Ontario reinstated the benefits Jan. 1, a move that drew strong criticism from Ottawa, which accused the province of intruding into an area of federal responsibility.
$91M cost cite for reform
The government argued in front of the court that the cost of the program had skyrocketed over the years, as more refugees used the program and the number of days they spent under the program increased. The government said 105,326 people were eligible for benefits in 2003 and spent an average of 548 days covered by the program. As of 2012, 128,586 people qualified for benefits and spent an average of 948 days on it.
"The IFHP cost Canadian taxpayers $50,600,000 in 2002/2003 and almost $91,000,000 in 2009/2010. As a consequence, cost containment was a driving principle underlying the decision to reform the IFHP," Mactavish summarized in her decision.

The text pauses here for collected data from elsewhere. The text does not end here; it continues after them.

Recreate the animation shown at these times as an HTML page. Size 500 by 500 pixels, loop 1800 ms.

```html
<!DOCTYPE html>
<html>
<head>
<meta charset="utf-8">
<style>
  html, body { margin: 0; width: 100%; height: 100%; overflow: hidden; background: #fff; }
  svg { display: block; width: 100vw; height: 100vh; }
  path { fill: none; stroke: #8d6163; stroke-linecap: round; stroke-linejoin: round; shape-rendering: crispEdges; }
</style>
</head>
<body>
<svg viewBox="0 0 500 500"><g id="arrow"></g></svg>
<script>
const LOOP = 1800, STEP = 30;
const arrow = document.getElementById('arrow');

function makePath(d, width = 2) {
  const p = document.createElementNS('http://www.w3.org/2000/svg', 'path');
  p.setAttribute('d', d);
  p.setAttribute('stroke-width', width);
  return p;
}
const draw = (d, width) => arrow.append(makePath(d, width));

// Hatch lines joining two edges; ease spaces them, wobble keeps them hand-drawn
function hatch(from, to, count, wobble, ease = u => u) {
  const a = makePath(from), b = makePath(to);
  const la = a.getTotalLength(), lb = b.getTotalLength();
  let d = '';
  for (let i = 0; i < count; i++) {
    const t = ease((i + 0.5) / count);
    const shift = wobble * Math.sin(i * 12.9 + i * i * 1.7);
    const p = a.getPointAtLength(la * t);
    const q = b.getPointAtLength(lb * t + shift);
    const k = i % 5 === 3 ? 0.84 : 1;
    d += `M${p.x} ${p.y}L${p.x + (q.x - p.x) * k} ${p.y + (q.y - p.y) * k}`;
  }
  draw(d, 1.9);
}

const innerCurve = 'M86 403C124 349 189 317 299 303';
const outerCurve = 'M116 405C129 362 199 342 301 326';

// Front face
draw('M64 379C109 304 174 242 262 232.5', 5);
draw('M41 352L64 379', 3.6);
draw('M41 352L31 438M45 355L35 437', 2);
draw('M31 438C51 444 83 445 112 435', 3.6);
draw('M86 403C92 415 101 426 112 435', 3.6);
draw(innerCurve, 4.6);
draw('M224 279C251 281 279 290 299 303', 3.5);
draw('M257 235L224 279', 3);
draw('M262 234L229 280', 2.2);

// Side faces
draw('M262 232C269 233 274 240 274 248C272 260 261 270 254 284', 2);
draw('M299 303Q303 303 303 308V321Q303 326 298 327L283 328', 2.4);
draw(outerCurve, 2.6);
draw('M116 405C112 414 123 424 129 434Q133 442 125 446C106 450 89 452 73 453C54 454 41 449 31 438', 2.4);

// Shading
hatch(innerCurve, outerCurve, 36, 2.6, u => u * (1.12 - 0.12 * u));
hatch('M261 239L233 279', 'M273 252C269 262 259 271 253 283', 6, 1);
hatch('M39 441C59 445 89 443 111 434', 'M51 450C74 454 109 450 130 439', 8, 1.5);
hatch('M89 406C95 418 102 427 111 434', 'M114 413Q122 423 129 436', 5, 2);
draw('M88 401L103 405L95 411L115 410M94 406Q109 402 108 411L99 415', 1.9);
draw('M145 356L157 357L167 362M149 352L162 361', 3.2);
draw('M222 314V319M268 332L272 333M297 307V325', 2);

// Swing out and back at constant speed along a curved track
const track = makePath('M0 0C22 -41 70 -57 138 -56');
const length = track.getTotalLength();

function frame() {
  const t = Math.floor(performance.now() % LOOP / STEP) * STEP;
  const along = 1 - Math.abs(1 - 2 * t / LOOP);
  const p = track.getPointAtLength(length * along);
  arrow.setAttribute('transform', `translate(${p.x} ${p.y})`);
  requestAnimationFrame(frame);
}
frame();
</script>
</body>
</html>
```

But Mactavish wrote in her ruling that there is "no persuasive evidence to show that the changes to the eligibility and coverage provisions of the IFHP have served to deter unmeritorious claims, thereby reducing the cost of the program."
"While the respondents have provided information regarding the overall reduction in refugee claims following the recent changes to the refugee process, there has been no attempt to identify how much of a reduction in refugee claims, if any, is actually attributable to the cuts to the IFHP, as opposed to the other changes that have been made to the refugee determination process. As a consequence, it cannot be said that the 2012 changes to the IFHP were necessary to achieve a legitimate aim."
New Democrat MP Jinny Sims says the cuts were "penny-wise, pound foolish."
"By cutting health care, we have put some of the most vulnerable in a very, very difficult position," she said in an interview with CBC News.
Liberal immigration critic John McCallum credited the Charter of Rights and Freedoms for protecting refugee health care, though he noted the government can appeal the decision to the Supreme Court.
"I think it's a great day for refugees who are extremely vulnerable, for the Ontario government which stood up to the government on this, and for Canada," McCallum said.
"They [the Conservatives] don't like the Charter ... but it is the law of the land."